_WHAT TO WORK ON_
This exercise calls for copying every line below that holds the word "dark".

_RECORD SET_
━━━━━━━━

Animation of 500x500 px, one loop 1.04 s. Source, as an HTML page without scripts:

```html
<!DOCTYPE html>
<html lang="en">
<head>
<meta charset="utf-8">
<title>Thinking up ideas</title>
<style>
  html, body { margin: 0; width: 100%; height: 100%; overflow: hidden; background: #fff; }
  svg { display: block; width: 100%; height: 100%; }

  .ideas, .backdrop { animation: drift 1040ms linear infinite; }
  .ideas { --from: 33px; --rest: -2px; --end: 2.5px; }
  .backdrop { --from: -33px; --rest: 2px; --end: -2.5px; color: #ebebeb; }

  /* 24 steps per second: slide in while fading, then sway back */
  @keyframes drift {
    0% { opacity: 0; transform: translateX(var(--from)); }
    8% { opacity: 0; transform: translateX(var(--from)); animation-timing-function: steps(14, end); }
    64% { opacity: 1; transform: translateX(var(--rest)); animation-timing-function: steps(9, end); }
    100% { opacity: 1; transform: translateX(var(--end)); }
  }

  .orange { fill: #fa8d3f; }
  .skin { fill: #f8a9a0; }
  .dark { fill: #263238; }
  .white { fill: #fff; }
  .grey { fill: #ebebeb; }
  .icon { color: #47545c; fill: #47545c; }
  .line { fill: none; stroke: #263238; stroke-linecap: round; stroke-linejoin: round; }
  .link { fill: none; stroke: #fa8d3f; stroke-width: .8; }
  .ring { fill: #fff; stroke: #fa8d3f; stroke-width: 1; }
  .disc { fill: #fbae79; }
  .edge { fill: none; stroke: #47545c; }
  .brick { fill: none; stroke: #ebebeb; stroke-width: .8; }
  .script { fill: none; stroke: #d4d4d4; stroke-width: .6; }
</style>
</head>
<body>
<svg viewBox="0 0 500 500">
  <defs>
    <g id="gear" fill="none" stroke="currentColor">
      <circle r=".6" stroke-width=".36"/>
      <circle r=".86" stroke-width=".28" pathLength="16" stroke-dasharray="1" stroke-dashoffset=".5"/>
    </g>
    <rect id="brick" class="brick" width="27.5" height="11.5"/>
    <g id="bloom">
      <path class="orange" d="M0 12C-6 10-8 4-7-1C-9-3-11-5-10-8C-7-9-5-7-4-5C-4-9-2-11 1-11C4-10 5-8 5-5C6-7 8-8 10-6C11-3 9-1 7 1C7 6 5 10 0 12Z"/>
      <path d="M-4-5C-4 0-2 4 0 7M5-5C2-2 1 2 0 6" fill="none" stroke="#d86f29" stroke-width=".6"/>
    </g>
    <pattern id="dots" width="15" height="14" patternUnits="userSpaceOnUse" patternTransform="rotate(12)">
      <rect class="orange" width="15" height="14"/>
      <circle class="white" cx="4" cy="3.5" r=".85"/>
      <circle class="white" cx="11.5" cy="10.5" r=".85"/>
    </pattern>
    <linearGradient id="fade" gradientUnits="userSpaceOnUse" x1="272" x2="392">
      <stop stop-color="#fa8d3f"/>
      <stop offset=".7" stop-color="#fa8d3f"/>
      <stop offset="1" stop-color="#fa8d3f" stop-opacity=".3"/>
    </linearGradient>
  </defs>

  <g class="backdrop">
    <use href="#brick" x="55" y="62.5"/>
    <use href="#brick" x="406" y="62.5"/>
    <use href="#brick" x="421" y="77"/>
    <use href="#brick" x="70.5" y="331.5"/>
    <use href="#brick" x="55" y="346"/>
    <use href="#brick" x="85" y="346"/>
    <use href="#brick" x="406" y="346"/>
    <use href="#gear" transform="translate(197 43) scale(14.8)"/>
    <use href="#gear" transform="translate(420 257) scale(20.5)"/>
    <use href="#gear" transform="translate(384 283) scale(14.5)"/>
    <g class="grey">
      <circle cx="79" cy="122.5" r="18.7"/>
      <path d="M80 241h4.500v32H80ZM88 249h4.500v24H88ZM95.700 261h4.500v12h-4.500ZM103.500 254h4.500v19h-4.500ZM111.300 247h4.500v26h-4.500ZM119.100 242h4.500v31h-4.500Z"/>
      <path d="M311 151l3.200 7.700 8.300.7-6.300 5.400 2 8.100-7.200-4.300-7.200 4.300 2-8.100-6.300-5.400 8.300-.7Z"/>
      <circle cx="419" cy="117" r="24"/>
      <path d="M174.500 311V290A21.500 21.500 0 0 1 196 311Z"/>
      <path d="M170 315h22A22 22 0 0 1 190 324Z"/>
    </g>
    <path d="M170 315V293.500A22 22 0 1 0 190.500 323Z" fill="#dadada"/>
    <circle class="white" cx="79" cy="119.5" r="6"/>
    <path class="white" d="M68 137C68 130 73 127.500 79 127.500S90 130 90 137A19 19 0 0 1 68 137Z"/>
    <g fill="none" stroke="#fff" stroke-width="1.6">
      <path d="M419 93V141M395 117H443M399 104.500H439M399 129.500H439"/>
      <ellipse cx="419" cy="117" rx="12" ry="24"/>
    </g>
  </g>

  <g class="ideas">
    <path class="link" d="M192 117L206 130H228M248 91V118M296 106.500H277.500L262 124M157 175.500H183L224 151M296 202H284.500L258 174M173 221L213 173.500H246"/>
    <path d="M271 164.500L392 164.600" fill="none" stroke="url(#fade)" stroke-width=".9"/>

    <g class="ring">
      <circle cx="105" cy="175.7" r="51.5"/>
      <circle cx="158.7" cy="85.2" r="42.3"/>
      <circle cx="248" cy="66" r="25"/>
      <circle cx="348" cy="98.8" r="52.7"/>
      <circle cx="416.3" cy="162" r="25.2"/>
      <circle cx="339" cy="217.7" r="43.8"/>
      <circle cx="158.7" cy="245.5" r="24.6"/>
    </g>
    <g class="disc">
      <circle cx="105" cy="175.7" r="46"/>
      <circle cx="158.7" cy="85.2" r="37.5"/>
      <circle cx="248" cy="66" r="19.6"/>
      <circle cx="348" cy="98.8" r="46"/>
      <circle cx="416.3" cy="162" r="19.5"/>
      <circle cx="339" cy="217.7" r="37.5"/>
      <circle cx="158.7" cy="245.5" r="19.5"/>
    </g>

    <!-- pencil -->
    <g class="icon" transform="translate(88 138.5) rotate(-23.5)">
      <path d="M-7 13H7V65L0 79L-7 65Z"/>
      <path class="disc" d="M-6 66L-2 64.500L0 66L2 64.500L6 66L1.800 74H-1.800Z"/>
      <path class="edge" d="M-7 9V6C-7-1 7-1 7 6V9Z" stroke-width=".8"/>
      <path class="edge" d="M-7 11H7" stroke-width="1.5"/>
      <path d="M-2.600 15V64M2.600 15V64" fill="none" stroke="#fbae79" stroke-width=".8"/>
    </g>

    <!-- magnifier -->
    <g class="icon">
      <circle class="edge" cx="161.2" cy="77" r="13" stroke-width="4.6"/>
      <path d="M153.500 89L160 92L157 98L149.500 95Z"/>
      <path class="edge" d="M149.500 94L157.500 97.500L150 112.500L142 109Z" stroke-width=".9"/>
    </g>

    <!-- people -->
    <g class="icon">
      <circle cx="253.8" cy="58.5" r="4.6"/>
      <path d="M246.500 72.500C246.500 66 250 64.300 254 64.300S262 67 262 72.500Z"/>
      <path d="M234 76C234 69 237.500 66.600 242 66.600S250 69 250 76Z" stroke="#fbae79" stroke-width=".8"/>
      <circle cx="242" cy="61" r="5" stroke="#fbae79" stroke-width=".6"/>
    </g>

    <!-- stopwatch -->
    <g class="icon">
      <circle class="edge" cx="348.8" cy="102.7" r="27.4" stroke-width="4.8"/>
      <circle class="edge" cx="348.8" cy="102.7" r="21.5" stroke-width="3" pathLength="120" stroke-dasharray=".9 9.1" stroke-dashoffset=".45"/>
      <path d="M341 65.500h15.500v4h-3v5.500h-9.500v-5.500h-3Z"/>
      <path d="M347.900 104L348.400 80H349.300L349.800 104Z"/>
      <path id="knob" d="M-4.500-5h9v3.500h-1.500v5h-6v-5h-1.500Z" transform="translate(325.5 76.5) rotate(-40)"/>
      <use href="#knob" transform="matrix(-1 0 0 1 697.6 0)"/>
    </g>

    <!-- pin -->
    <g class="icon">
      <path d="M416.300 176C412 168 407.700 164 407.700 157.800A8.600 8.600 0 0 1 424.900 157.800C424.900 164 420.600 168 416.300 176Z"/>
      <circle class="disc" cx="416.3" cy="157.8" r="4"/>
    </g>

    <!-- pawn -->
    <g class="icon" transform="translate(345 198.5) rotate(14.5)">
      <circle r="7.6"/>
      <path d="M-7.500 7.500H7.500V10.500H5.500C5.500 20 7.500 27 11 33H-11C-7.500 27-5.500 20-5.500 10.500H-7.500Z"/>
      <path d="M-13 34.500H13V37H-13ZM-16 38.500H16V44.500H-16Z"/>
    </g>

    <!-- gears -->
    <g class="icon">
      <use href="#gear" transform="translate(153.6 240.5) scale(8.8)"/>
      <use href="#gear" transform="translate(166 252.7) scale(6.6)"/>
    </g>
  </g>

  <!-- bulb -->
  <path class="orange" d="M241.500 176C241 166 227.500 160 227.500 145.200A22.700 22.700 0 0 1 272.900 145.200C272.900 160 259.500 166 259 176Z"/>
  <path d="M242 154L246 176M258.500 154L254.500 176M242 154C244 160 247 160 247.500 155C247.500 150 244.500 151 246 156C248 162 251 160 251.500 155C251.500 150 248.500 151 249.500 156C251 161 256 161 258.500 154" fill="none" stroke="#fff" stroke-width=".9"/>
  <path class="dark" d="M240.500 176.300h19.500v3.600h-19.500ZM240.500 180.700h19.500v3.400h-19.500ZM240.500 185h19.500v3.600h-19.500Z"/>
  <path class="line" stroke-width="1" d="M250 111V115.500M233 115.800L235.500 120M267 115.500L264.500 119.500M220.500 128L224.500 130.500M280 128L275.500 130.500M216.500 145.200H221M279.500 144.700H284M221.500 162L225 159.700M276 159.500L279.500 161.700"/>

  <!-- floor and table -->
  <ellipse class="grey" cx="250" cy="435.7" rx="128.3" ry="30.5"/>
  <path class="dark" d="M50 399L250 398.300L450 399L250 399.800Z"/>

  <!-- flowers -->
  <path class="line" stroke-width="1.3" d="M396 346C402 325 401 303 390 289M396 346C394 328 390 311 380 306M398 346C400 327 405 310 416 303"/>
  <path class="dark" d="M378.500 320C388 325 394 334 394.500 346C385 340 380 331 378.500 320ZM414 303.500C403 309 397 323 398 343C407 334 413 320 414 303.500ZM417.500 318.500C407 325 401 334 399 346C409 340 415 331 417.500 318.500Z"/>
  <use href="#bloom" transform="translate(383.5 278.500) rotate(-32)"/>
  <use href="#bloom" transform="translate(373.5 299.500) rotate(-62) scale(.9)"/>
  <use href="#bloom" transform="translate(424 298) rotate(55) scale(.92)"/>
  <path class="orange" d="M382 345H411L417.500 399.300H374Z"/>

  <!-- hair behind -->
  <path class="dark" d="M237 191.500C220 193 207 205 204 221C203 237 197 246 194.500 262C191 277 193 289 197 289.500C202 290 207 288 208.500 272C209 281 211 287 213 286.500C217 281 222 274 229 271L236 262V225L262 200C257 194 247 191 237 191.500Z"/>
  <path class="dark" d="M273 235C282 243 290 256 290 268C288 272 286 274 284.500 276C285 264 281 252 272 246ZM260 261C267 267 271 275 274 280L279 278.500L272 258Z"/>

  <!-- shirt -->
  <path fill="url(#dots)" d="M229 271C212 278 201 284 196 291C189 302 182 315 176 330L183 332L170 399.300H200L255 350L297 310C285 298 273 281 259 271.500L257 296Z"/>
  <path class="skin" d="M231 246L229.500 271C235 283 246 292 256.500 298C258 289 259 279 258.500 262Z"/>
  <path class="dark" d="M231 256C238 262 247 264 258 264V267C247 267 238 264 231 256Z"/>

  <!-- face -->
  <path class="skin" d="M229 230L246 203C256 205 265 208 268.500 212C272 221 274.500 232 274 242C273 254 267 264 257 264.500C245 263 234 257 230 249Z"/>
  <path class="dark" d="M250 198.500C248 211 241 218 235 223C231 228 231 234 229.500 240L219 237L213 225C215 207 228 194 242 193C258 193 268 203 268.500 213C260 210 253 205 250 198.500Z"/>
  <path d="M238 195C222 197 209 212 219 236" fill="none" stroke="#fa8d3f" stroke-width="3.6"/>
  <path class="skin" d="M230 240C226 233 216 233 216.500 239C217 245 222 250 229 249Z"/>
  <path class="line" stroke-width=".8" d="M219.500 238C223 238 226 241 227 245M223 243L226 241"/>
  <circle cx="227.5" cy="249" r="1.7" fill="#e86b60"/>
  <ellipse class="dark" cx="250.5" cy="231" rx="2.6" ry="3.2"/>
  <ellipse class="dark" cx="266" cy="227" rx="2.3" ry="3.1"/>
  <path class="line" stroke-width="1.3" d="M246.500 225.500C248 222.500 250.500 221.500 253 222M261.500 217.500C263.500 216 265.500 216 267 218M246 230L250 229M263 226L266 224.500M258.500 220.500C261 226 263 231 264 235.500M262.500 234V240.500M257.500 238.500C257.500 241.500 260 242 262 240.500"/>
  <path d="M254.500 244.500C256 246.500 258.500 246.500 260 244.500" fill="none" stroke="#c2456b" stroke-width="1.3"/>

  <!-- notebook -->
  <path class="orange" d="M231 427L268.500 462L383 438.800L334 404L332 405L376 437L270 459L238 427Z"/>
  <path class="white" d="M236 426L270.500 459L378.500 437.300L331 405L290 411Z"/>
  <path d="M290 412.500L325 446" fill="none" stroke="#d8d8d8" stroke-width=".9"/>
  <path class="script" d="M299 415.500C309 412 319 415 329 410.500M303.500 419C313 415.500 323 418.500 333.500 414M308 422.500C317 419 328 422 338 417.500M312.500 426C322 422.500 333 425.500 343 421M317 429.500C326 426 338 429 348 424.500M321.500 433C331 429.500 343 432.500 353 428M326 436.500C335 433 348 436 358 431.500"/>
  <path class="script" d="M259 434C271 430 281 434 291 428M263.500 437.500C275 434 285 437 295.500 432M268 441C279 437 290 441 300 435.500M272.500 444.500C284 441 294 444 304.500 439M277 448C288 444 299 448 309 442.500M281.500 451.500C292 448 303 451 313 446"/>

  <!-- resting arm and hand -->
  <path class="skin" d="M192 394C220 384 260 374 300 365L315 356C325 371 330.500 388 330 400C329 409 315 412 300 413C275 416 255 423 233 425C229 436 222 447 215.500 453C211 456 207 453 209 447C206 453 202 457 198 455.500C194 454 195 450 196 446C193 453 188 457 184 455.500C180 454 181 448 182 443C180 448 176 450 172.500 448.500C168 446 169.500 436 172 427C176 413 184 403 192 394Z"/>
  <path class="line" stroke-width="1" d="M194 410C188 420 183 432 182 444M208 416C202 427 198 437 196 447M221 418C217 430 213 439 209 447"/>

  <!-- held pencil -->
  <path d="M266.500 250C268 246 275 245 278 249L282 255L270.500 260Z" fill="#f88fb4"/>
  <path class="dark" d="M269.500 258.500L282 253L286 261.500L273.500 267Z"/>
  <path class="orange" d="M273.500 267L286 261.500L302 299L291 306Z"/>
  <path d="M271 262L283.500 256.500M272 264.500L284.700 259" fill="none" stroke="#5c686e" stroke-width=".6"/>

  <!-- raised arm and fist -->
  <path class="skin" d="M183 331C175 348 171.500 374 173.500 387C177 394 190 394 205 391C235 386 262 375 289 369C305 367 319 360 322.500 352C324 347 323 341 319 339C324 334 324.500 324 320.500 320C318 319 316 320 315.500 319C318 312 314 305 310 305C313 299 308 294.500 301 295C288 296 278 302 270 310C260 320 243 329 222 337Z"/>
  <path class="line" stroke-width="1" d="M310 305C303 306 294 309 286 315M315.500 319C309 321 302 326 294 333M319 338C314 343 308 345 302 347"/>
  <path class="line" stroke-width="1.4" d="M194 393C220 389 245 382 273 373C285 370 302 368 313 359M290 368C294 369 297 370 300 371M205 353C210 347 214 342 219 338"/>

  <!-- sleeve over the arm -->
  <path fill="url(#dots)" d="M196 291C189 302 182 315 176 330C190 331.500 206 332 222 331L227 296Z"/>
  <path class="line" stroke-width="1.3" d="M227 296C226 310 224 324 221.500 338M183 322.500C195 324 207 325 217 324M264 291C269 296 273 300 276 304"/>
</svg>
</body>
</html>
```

━━━━━━━━

_TASK OUTPUT_
  .dark { fill: #263238; }
  <path class="dark" d="M240.500 176.300h19.500v3.600h-19.500ZM240.500 180.700h19.500v3.400h-19.500ZM240.500 185h19.500v3.600h-19.500Z"/>
  <path class="dark" d="M50 399L250 398.300L450 399L250 399.800Z"/>
  <path class="dark" d="M378.500 320C388 325 394 334 394.500 346C385 340 380 331 378.500 320ZM414 303.500C403 309 397 323 398 343C407 334 413 320 414 303.500ZM417.500 318.500C407 325 401 334 399 346C409 340 415 331 417.500 318.500Z"/>
  <path class="dark" d="M237 191.500C220 193 207 205 204 221C203 237 197 246 194.500 262C191 277 193 289 197 289.500C202 290 207 288 208.500 272C209 281 211 287 213 286.500C217 281 222 274 229 271L236 262V225L262 200C257 194 247 191 237 191.500Z"/>
  <path class="dark" d="M273 235C282 243 290 256 290 268C288 272 286 274 284.500 276C285 264 281 252 272 246ZM260 261C267 267 271 275 274 280L279 278.500L272 258Z"/>
  <path class="dark" d="M231 256C238 262 247 264 258 264V267C247 267 238 264 231 256Z"/>
  <path class="dark" d="M250 198.500C248 211 241 218 235 223C231 228 231 234 229.500 240L219 237L213 225C215 207 228 194 242 193C258 193 268 203 268.500 213C260 210 253 205 250 198.500Z"/>
  <ellipse class="dark" cx="250.5" cy="231" rx="2.6" ry="3.2"/>
  <ellipse class="dark" cx="266" cy="227" rx="2.3" ry="3.1"/>
  <path class="dark" d="M269.500 258.500L282 253L286 261.500L273.500 267Z"/>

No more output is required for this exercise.